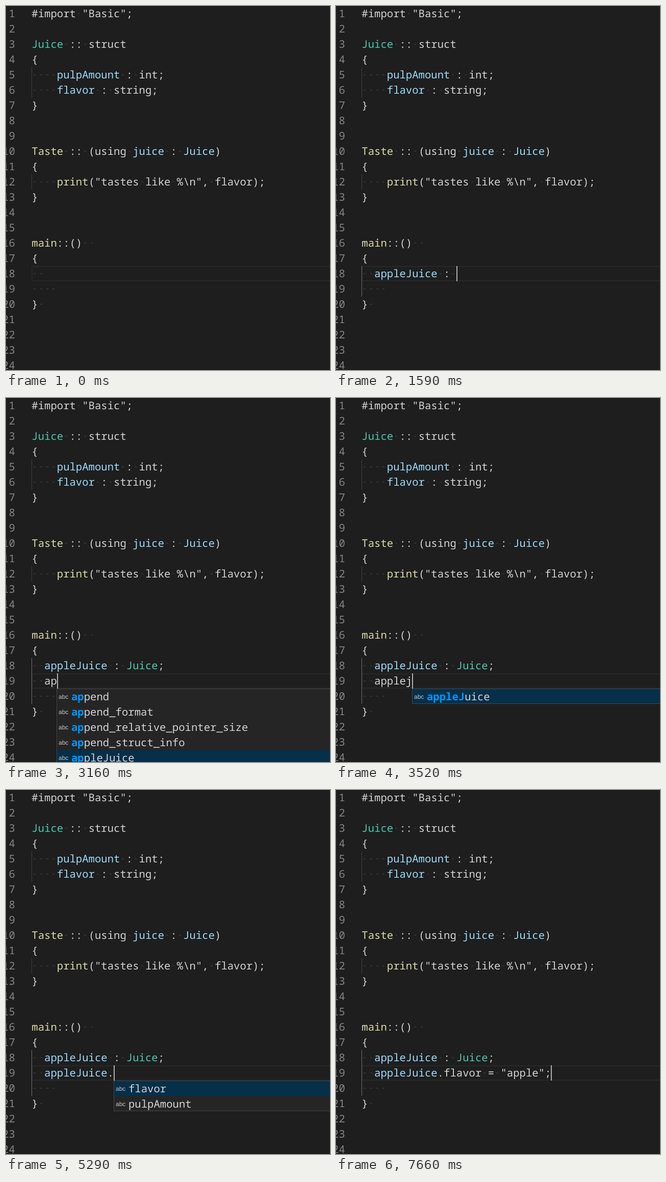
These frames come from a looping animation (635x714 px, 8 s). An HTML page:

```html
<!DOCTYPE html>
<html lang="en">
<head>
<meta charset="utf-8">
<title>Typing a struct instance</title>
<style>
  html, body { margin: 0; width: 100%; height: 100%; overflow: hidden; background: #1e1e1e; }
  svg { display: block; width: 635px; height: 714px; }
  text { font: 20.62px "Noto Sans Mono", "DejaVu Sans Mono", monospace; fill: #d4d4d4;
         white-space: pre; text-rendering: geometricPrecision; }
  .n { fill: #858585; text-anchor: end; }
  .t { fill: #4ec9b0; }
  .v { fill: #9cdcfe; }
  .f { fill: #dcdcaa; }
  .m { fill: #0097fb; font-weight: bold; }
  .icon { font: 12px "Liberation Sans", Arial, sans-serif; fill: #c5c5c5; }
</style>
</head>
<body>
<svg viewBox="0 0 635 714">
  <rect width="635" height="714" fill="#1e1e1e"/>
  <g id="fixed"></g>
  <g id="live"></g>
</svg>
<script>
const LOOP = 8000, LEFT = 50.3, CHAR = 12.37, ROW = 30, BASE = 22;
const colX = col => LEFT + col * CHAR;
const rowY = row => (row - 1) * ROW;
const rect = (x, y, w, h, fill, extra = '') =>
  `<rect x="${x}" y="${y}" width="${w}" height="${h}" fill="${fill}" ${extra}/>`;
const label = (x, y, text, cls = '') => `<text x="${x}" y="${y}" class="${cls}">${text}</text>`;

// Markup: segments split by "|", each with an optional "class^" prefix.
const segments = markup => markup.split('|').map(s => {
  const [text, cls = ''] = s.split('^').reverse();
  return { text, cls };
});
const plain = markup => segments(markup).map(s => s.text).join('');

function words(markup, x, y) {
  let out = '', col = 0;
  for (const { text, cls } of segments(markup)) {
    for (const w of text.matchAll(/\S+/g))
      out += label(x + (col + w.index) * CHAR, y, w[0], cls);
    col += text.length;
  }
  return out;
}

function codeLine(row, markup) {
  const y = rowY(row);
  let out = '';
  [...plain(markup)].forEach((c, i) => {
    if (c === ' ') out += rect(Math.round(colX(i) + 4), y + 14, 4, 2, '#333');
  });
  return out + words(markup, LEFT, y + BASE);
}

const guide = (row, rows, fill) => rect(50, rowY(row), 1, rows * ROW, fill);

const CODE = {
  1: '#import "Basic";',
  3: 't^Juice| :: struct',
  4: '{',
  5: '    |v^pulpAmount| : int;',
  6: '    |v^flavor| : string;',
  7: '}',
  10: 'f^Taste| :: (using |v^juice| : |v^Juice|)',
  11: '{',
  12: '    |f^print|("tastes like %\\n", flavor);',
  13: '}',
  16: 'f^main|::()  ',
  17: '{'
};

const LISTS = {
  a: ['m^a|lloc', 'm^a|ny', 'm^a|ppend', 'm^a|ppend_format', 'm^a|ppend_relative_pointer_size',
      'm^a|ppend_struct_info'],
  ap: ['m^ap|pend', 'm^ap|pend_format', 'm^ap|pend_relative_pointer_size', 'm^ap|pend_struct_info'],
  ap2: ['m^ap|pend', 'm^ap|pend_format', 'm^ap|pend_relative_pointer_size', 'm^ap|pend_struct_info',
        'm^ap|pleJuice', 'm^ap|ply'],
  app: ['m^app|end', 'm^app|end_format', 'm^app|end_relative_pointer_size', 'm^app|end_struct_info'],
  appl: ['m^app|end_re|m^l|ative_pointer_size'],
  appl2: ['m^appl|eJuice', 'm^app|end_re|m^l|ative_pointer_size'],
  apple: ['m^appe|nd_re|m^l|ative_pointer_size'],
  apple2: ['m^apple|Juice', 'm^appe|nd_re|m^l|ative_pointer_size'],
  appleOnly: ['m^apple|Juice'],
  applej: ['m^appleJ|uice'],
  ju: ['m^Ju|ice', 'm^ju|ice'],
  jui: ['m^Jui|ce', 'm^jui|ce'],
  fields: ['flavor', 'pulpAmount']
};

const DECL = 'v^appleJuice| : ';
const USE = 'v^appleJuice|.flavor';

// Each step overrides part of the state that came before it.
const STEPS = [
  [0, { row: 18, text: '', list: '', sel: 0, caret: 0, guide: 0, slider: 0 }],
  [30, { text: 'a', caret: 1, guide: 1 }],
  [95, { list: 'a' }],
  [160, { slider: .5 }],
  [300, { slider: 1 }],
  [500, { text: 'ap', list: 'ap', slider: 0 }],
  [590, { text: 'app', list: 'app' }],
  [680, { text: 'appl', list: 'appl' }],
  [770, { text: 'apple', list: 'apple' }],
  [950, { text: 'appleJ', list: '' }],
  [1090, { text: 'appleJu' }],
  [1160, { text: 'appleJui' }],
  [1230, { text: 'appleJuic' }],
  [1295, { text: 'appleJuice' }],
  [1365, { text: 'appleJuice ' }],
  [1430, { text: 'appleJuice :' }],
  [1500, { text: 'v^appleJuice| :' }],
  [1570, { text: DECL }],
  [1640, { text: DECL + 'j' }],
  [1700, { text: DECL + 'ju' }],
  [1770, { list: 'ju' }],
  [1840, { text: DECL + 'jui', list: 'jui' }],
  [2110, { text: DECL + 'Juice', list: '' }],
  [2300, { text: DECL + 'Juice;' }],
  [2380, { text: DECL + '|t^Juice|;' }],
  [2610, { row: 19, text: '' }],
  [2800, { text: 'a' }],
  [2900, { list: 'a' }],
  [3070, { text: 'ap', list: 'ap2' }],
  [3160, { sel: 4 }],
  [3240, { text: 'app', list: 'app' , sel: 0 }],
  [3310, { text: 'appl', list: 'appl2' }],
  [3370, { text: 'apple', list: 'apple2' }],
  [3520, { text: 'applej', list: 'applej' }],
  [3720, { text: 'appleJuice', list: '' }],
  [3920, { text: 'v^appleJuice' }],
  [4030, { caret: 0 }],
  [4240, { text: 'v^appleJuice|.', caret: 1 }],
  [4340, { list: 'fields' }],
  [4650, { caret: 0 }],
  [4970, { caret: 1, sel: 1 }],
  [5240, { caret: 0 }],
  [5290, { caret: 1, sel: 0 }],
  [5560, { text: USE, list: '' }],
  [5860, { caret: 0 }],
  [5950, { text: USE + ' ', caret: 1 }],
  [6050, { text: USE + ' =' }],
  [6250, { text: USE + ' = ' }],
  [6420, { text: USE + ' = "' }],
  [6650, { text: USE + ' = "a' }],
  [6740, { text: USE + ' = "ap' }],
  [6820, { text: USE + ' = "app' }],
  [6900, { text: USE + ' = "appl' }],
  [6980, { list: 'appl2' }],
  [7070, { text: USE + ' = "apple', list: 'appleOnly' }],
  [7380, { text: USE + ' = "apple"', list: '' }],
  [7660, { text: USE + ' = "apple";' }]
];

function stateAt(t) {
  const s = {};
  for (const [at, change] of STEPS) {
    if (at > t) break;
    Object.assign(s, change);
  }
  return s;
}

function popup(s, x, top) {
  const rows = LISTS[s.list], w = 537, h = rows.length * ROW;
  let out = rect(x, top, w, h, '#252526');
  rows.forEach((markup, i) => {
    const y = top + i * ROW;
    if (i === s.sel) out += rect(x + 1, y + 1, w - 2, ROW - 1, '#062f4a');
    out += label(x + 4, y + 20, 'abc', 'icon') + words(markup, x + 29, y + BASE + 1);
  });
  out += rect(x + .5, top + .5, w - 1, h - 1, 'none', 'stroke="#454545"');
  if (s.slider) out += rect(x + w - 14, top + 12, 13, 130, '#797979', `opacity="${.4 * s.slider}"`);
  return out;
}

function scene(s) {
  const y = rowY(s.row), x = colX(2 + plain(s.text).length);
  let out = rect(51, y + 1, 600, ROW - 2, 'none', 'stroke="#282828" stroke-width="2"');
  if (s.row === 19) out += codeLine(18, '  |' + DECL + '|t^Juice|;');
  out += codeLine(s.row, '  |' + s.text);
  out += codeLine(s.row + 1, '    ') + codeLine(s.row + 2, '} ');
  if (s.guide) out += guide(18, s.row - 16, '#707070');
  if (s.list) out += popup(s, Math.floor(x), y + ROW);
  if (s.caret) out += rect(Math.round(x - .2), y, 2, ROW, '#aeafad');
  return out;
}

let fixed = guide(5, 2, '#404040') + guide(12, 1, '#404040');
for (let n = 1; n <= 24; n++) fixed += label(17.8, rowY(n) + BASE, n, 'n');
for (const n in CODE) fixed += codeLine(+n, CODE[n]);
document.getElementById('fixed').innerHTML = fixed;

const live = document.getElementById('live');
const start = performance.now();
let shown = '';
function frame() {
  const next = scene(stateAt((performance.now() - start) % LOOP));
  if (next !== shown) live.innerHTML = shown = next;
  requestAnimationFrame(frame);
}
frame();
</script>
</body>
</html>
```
########
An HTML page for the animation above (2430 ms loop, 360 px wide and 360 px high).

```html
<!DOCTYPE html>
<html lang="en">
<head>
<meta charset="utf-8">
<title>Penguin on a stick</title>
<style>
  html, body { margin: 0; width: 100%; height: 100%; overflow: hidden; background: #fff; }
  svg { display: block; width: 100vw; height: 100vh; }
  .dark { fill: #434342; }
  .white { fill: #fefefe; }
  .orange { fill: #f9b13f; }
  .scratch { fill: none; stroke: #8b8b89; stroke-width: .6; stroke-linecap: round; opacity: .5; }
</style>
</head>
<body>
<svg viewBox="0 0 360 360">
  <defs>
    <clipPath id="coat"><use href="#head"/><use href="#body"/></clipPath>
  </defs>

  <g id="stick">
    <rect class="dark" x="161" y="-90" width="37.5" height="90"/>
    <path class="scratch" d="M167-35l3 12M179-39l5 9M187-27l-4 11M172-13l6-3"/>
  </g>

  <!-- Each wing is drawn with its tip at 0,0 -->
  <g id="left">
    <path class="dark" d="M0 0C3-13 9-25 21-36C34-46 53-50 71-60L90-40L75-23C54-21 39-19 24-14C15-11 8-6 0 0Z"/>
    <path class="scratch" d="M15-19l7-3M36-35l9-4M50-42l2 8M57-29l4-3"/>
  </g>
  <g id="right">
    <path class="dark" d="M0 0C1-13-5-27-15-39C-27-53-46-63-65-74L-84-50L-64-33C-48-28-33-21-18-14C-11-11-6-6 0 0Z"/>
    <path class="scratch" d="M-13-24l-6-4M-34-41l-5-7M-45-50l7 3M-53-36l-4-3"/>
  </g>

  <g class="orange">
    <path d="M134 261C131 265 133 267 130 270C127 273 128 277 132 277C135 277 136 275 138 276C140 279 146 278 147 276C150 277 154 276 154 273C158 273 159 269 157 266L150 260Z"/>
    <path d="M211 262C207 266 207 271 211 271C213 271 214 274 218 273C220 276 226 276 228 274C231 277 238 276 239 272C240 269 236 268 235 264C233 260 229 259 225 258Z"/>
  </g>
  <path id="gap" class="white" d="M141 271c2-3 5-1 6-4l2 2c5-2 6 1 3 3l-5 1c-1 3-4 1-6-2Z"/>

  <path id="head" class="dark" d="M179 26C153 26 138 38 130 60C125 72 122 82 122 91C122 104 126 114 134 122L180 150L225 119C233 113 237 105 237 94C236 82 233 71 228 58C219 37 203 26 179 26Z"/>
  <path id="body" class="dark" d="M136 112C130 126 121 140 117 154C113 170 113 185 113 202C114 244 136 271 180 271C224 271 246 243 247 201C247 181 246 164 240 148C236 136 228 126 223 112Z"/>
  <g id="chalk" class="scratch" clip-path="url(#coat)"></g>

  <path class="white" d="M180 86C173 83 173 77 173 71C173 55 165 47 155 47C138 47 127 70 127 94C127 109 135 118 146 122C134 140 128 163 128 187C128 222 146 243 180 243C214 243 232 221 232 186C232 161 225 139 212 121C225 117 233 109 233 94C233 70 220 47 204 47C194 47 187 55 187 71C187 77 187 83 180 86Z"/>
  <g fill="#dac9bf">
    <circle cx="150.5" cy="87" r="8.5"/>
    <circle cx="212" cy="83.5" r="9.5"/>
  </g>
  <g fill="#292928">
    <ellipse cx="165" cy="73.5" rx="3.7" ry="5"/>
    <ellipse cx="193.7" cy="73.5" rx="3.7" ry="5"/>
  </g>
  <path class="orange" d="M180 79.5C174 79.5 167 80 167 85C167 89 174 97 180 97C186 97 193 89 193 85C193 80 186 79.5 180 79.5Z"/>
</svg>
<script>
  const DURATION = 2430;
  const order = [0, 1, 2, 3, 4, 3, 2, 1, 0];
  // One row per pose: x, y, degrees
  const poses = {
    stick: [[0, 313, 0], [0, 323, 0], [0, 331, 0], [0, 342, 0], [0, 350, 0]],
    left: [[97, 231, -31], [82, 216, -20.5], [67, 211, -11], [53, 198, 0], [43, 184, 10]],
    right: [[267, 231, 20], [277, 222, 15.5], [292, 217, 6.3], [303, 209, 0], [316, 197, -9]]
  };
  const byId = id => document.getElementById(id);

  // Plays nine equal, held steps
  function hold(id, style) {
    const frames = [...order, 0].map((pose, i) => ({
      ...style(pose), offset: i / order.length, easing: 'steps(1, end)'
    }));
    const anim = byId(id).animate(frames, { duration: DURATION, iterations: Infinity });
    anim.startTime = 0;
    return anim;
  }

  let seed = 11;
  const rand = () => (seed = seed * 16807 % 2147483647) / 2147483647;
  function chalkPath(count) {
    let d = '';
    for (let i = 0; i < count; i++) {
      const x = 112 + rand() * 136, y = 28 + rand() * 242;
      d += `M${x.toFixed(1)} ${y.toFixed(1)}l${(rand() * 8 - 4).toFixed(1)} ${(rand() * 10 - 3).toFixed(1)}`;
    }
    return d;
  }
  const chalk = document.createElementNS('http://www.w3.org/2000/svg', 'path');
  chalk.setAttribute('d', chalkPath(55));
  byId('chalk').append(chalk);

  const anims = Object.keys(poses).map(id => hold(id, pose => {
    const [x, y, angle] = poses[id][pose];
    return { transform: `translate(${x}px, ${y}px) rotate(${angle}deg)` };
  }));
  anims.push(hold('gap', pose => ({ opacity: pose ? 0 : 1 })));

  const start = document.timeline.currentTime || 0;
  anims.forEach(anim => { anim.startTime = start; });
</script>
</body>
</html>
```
########
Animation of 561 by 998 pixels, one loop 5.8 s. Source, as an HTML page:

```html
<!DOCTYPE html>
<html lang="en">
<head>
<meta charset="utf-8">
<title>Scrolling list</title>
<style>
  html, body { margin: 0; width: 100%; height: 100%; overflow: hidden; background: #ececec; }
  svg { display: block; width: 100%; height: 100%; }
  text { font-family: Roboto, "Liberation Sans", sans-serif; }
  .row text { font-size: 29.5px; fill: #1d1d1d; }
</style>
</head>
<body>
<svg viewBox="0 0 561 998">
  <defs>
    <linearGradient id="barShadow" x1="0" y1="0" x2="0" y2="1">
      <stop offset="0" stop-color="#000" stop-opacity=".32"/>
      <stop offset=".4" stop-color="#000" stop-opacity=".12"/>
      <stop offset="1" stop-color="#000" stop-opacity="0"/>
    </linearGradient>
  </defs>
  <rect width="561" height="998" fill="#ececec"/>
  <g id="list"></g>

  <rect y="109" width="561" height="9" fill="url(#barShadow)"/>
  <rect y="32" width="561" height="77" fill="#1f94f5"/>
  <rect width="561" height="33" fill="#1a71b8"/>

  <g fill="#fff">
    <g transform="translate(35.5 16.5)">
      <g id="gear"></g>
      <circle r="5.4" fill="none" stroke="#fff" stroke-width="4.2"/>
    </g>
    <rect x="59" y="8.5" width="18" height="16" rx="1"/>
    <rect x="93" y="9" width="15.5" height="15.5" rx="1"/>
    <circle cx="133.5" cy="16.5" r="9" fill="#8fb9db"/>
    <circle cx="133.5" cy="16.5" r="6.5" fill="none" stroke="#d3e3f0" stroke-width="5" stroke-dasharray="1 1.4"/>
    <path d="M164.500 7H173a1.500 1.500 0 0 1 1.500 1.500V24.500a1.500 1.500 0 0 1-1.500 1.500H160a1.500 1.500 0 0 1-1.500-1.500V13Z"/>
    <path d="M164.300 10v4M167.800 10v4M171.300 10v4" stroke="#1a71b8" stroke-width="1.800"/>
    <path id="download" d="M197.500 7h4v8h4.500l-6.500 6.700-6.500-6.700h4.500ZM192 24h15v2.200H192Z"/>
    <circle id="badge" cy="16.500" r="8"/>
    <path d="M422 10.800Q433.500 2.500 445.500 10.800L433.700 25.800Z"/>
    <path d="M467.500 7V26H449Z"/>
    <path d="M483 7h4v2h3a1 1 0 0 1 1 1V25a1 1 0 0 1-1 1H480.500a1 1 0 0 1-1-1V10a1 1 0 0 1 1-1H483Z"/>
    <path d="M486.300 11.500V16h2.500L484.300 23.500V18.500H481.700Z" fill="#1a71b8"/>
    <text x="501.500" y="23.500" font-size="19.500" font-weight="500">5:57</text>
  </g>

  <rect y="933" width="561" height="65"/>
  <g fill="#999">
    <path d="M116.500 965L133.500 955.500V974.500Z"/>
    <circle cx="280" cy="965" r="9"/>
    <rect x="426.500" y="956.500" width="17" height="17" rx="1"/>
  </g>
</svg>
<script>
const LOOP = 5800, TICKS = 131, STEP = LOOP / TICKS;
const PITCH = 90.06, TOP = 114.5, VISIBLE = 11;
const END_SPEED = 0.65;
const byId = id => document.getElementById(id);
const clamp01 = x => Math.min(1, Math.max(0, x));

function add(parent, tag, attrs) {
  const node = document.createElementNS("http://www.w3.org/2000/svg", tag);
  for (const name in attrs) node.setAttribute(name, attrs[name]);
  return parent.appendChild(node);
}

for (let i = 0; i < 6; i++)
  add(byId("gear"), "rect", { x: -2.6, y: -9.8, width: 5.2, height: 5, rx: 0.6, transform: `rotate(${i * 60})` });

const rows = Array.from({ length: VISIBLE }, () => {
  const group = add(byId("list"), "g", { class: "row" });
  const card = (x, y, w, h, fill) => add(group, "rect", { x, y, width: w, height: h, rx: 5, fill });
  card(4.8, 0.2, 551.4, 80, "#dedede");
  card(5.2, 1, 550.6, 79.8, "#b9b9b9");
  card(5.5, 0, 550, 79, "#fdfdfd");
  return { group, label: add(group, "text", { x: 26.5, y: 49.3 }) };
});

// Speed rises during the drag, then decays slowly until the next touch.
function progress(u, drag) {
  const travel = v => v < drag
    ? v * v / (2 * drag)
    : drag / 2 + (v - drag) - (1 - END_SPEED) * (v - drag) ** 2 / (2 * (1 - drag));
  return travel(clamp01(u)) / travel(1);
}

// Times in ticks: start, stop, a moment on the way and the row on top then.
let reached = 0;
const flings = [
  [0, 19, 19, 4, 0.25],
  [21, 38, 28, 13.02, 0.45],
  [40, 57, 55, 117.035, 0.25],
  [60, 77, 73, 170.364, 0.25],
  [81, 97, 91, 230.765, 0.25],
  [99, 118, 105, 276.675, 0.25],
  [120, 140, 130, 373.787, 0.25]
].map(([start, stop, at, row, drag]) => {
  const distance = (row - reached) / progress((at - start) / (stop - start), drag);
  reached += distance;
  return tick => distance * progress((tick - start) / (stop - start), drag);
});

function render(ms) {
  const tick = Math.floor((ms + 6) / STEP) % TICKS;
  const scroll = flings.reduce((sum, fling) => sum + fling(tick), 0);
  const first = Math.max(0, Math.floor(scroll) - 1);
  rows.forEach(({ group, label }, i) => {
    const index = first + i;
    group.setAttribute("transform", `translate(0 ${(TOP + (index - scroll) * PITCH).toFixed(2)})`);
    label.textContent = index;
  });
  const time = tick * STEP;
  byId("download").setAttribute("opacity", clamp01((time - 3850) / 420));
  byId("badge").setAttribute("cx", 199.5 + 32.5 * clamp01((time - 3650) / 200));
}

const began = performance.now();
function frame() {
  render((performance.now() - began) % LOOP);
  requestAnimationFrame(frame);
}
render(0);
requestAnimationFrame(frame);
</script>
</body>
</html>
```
########
▶ ACTIVITY
Which lines of the entries contain "function"? Count them and write only the number.

▶ TASK RESPONSE
12